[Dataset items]
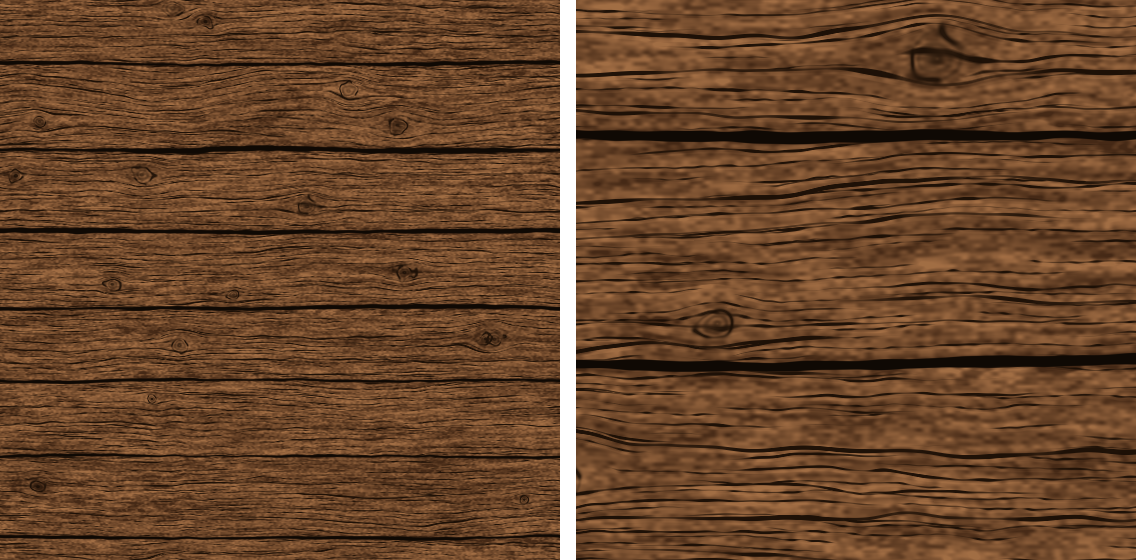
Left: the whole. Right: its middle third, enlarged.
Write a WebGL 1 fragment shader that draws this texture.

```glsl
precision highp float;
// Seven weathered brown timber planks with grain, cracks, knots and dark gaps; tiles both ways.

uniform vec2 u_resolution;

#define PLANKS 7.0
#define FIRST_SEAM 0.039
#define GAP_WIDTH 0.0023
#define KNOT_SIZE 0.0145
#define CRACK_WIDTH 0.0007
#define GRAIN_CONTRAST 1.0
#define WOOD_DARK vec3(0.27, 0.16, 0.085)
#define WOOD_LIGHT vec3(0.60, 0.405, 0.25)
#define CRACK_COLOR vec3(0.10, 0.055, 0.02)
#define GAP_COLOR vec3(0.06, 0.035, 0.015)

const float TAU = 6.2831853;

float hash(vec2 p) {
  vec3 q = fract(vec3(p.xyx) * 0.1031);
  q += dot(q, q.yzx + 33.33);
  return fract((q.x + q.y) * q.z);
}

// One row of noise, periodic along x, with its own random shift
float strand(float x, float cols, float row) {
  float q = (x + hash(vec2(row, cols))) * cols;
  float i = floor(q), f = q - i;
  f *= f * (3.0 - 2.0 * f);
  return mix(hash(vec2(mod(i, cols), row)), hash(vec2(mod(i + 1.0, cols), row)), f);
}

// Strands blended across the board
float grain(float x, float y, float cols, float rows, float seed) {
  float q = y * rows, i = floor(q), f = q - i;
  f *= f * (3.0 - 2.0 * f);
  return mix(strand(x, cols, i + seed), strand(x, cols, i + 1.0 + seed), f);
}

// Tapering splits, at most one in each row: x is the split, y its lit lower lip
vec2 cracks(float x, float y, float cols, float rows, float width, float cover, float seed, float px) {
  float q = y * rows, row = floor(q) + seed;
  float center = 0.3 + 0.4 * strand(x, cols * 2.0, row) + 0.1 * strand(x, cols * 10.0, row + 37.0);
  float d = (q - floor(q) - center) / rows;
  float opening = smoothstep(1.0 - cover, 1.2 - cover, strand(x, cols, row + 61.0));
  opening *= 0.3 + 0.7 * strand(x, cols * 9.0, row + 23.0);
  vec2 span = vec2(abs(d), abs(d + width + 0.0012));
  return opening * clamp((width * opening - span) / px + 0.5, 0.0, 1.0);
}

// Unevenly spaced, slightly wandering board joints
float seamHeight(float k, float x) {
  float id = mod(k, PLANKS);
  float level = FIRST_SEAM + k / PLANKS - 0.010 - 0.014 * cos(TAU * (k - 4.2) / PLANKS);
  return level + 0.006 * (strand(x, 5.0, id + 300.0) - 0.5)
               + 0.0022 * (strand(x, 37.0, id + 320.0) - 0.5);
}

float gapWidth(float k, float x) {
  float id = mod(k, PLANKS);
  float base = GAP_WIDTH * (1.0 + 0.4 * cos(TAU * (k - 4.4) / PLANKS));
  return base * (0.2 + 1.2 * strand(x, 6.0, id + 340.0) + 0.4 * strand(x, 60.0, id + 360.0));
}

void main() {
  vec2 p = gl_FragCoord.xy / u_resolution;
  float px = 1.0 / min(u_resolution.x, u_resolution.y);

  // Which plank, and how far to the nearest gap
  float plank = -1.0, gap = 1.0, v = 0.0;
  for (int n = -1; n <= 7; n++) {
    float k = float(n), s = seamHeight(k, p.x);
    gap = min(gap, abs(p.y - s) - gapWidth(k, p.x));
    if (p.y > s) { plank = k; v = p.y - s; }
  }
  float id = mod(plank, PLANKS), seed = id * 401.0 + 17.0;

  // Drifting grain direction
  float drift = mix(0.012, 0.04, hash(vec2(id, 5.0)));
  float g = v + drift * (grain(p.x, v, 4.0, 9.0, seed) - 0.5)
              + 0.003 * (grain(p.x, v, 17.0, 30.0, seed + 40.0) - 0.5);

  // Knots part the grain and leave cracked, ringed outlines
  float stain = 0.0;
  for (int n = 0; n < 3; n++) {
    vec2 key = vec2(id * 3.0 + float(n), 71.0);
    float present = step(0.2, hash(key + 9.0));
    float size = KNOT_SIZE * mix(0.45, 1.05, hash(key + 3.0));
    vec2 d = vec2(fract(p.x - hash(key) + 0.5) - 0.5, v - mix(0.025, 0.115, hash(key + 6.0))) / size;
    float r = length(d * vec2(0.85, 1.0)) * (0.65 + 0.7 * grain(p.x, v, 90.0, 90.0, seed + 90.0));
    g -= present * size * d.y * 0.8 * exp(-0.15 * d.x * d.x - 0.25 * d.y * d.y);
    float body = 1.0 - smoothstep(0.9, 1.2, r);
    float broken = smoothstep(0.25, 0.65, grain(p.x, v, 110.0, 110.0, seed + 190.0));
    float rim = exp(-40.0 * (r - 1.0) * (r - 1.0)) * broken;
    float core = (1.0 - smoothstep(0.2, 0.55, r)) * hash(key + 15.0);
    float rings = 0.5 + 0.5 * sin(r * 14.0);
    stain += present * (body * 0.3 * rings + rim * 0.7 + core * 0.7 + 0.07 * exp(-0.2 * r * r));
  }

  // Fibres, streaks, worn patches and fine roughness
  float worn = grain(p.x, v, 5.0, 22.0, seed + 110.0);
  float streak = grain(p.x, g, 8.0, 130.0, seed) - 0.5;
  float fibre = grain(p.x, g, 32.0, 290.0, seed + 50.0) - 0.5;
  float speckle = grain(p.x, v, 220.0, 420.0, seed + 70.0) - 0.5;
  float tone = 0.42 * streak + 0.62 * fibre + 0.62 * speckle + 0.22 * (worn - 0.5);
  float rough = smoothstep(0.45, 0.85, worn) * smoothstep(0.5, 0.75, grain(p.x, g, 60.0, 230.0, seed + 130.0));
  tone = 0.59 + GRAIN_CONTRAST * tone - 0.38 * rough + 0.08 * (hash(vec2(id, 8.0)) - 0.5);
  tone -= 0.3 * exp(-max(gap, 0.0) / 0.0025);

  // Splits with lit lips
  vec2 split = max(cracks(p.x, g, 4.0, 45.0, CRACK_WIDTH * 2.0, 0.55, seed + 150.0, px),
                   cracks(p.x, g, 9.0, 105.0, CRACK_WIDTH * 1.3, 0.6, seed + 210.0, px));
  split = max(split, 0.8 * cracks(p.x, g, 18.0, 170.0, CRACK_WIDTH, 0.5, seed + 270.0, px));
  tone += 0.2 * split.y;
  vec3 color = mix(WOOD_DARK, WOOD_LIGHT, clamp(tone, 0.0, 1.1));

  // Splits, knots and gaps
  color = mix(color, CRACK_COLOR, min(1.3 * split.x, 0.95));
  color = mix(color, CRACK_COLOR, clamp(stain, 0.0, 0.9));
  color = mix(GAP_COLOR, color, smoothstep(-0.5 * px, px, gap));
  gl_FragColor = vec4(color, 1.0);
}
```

→ TASK REQUIREMENTS: Set all of the records down once more, letter for letter, with the images removed.

→ FINAL ANSWER:
Left: the whole. Right: its middle third, enlarged.
Write a WebGL 1 fragment shader that draws this texture.

```glsl
precision highp float;
// Seven weathered brown timber planks with grain, cracks, knots and dark gaps; tiles both ways.

uniform vec2 u_resolution;

#define PLANKS 7.0
#define FIRST_SEAM 0.039
#define GAP_WIDTH 0.0023
#define KNOT_SIZE 0.0145
#define CRACK_WIDTH 0.0007
#define GRAIN_CONTRAST 1.0
#define WOOD_DARK vec3(0.27, 0.16, 0.085)
#define WOOD_LIGHT vec3(0.60, 0.405, 0.25)
#define CRACK_COLOR vec3(0.10, 0.055, 0.02)
#define GAP_COLOR vec3(0.06, 0.035, 0.015)

const float TAU = 6.2831853;

float hash(vec2 p) {
  vec3 q = fract(vec3(p.xyx) * 0.1031);
  q += dot(q, q.yzx + 33.33);
  return fract((q.x + q.y) * q.z);
}

// One row of noise, periodic along x, with its own random shift
float strand(float x, float cols, float row) {
  float q = (x + hash(vec2(row, cols))) * cols;
  float i = floor(q), f = q - i;
  f *= f * (3.0 - 2.0 * f);
  return mix(hash(vec2(mod(i, cols), row)), hash(vec2(mod(i + 1.0, cols), row)), f);
}

// Strands blended across the board
float grain(float x, float y, float cols, float rows, float seed) {
  float q = y * rows, i = floor(q), f = q - i;
  f *= f * (3.0 - 2.0 * f);
  return mix(strand(x, cols, i + seed), strand(x, cols, i + 1.0 + seed), f);
}

// Tapering splits, at most one in each row: x is the split, y its lit lower lip
vec2 cracks(float x, float y, float cols, float rows, float width, float cover, float seed, float px) {
  float q = y * rows, row = floor(q) + seed;
  float center = 0.3 + 0.4 * strand(x, cols * 2.0, row) + 0.1 * strand(x, cols * 10.0, row + 37.0);
  float d = (q - floor(q) - center) / rows;
  float opening = smoothstep(1.0 - cover, 1.2 - cover, strand(x, cols, row + 61.0));
  opening *= 0.3 + 0.7 * strand(x, cols * 9.0, row + 23.0);
  vec2 span = vec2(abs(d), abs(d + width + 0.0012));
  return opening * clamp((width * opening - span) / px + 0.5, 0.0, 1.0);
}

// Unevenly spaced, slightly wandering board joints
float seamHeight(float k, float x) {
  float id = mod(k, PLANKS);
  float level = FIRST_SEAM + k / PLANKS - 0.010 - 0.014 * cos(TAU * (k - 4.2) / PLANKS);
  return level + 0.006 * (strand(x, 5.0, id + 300.0) - 0.5)
               + 0.0022 * (strand(x, 37.0, id + 320.0) - 0.5);
}

float gapWidth(float k, float x) {
  float id = mod(k, PLANKS);
  float base = GAP_WIDTH * (1.0 + 0.4 * cos(TAU * (k - 4.4) / PLANKS));
  return base * (0.2 + 1.2 * strand(x, 6.0, id + 340.0) + 0.4 * strand(x, 60.0, id + 360.0));
}

void main() {
  vec2 p = gl_FragCoord.xy / u_resolution;
  float px = 1.0 / min(u_resolution.x, u_resolution.y);

  // Which plank, and how far to the nearest gap
  float plank = -1.0, gap = 1.0, v = 0.0;
  for (int n = -1; n <= 7; n++) {
    float k = float(n), s = seamHeight(k, p.x);
    gap = min(gap, abs(p.y - s) - gapWidth(k, p.x));
    if (p.y > s) { plank = k; v = p.y - s; }
  }
  float id = mod(plank, PLANKS), seed = id * 401.0 + 17.0;

  // Drifting grain direction
  float drift = mix(0.012, 0.04, hash(vec2(id, 5.0)));
  float g = v + drift * (grain(p.x, v, 4.0, 9.0, seed) - 0.5)
              + 0.003 * (grain(p.x, v, 17.0, 30.0, seed + 40.0) - 0.5);

  // Knots part the grain and leave cracked, ringed outlines
  float stain = 0.0;
  for (int n = 0; n < 3; n++) {
    vec2 key = vec2(id * 3.0 + float(n), 71.0);
    float present = step(0.2, hash(key + 9.0));
    float size = KNOT_SIZE * mix(0.45, 1.05, hash(key + 3.0));
    vec2 d = vec2(fract(p.x - hash(key) + 0.5) - 0.5, v - mix(0.025, 0.115, hash(key + 6.0))) / size;
    float r = length(d * vec2(0.85, 1.0)) * (0.65 + 0.7 * grain(p.x, v, 90.0, 90.0, seed + 90.0));
    g -= present * size * d.y * 0.8 * exp(-0.15 * d.x * d.x - 0.25 * d.y * d.y);
    float body = 1.0 - smoothstep(0.9, 1.2, r);
    float broken = smoothstep(0.25, 0.65, grain(p.x, v, 110.0, 110.0, seed + 190.0));
    float rim = exp(-40.0 * (r - 1.0) * (r - 1.0)) * broken;
    float core = (1.0 - smoothstep(0.2, 0.55, r)) * hash(key + 15.0);
    float rings = 0.5 + 0.5 * sin(r * 14.0);
    stain += present * (body * 0.3 * rings + rim * 0.7 + core * 0.7 + 0.07 * exp(-0.2 * r * r));
  }

  // Fibres, streaks, worn patches and fine roughness
  float worn = grain(p.x, v, 5.0, 22.0, seed + 110.0);
  float streak = grain(p.x, g, 8.0, 130.0, seed) - 0.5;
  float fibre = grain(p.x, g, 32.0, 290.0, seed + 50.0) - 0.5;
  float speckle = grain(p.x, v, 220.0, 420.0, seed + 70.0) - 0.5;
  float tone = 0.42 * streak + 0.62 * fibre + 0.62 * speckle + 0.22 * (worn - 0.5);
  float rough = smoothstep(0.45, 0.85, worn) * smoothstep(0.5, 0.75, grain(p.x, g, 60.0, 230.0, seed + 130.0));
  tone = 0.59 + GRAIN_CONTRAST * tone - 0.38 * rough + 0.08 * (hash(vec2(id, 8.0)) - 0.5);
  tone -= 0.3 * exp(-max(gap, 0.0) / 0.0025);

  // Splits with lit lips
  vec2 split = max(cracks(p.x, g, 4.0, 45.0, CRACK_WIDTH * 2.0, 0.55, seed + 150.0, px),
                   cracks(p.x, g, 9.0, 105.0, CRACK_WIDTH * 1.3, 0.6, seed + 210.0, px));
  split = max(split, 0.8 * cracks(p.x, g, 18.0, 170.0, CRACK_WIDTH, 0.5, seed + 270.0, px));
  tone += 0.2 * split.y;
  vec3 color = mix(WOOD_DARK, WOOD_LIGHT, clamp(tone, 0.0, 1.1));

  // Splits, knots and gaps
  color = mix(color, CRACK_COLOR, min(1.3 * split.x, 0.95));
  color = mix(color, CRACK_COLOR, clamp(stain, 0.0, 0.9));
  color = mix(GAP_COLOR, color, smoothstep(-0.5 * px, px, gap));
  gl_FragColor = vec4(color, 1.0);
}
```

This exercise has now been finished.